>>>>>

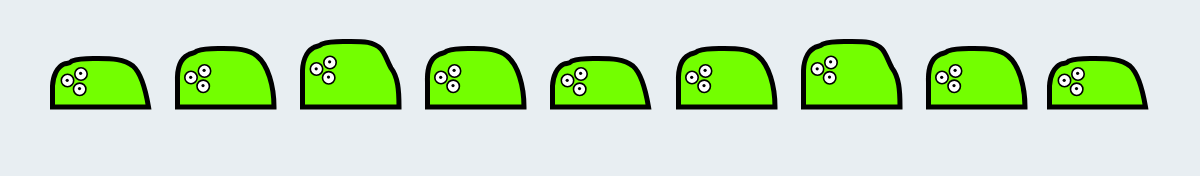
<!DOCTYPE html>
<html lang="en">
<head>
<meta charset="utf-8">
<title>Slime bounce cycle</title>
<style>
:root { --backdrop: #e8eef2; --slime: #73ff00; --ink: #000; --eye: #fff; }
html, body { margin: 0; overflow: hidden; background: var(--backdrop); }
svg { display: block; width: 1200px; height: 176px; }
.body { fill: var(--slime); stroke: var(--ink); stroke-width: 5; stroke-linejoin: miter; }
.eyeball { fill: var(--eye); stroke: var(--ink); stroke-width: 1.6; }
.pupil { fill: var(--ink); }
</style>
</head>
<body>
<svg viewBox="0 0 1200 176" role="img" aria-label="Nine green three-eyed slimes in a row, rising and sinking">
  <defs>
    <g id="eyes">
      <g class="eyeball">
        <circle cx="17.5" cy="80.5" r="6.2"/>
        <circle cx="31" cy="74" r="6.2"/>
        <circle cx="29.7" cy="89.3" r="6.2"/>
      </g>
      <g class="pupil">
        <circle cx="17.2" cy="80.3" r="1.6"/>
        <circle cx="30.6" cy="73.3" r="1.6"/>
        <circle cx="29.5" cy="88.6" r="1.6"/>
      </g>
    </g>
    <g id="slime-low">
      <path class="body" d="M2.5 107V86C3 76 7 67 14 64C17 63 19 64 22 61C30 58 38 58.500 48 58.500C62 58.500 74 59 83 66C92 74 96 92 98.500 107Z"/>
      <use href="#eyes"/>
    </g>
    <g id="slime-mid">
      <path class="body" d="M2.500 107V82C2 70 5 59 13 55C16 53 18 54 22 51C30 48 38 48.500 48 48.500C62 48.500 73 49 82 56C93 65 99 86 99 107Z"/>
      <use href="#eyes" x="-1.500" y="-3"/>
    </g>
    <g id="slime-high">
      <path class="body" d="M2.500 107V75C2 62 6 52 13 48C16 46 18 47 22 44C30 41 38 41.500 48 41.500C62 41.500 73 41 81 49C85 53 87 61 91 68C98 77 99 90 99 107Z"/>
      <use href="#eyes" x="-1" y="-11.500"/>
    </g>
  </defs>

  <rect width="1200" height="176" fill="var(--backdrop)"/>
  <g id="bounce-cycle">
    <use href="#slime-low" x="50"/>
    <use href="#slime-mid" x="175"/>
    <use href="#slime-high" x="300"/>
    <use href="#slime-mid" x="425"/>
    <use href="#slime-low" x="550"/>
    <use href="#slime-mid" x="676"/>
    <use href="#slime-high" x="801"/>
    <use href="#slime-mid" x="926"/>
    <use href="#slime-low" x="1047"/>
  </g>
</svg>
</body>
</html>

<<<<<

→ **Prompt**
Note down each line above where the word "path" occurs.

→ **Solution to this exercise**
      <path class="body" d="M2.5 107V86C3 76 7 67 14 64C17 63 19 64 22 61C30 58 38 58.500 48 58.500C62 58.500 74 59 83 66C92 74 96 92 98.500 107Z"/>
      <path class="body" d="M2.500 107V82C2 70 5 59 13 55C16 53 18 54 22 51C30 48 38 48.500 48 48.500C62 48.500 73 49 82 56C93 65 99 86 99 107Z"/>
      <path class="body" d="M2.500 107V75C2 62 6 52 13 48C16 46 18 47 22 44C30 41 38 41.500 48 41.500C62 41.500 73 41 81 49C85 53 87 61 91 68C98 77 99 90 99 107Z"/>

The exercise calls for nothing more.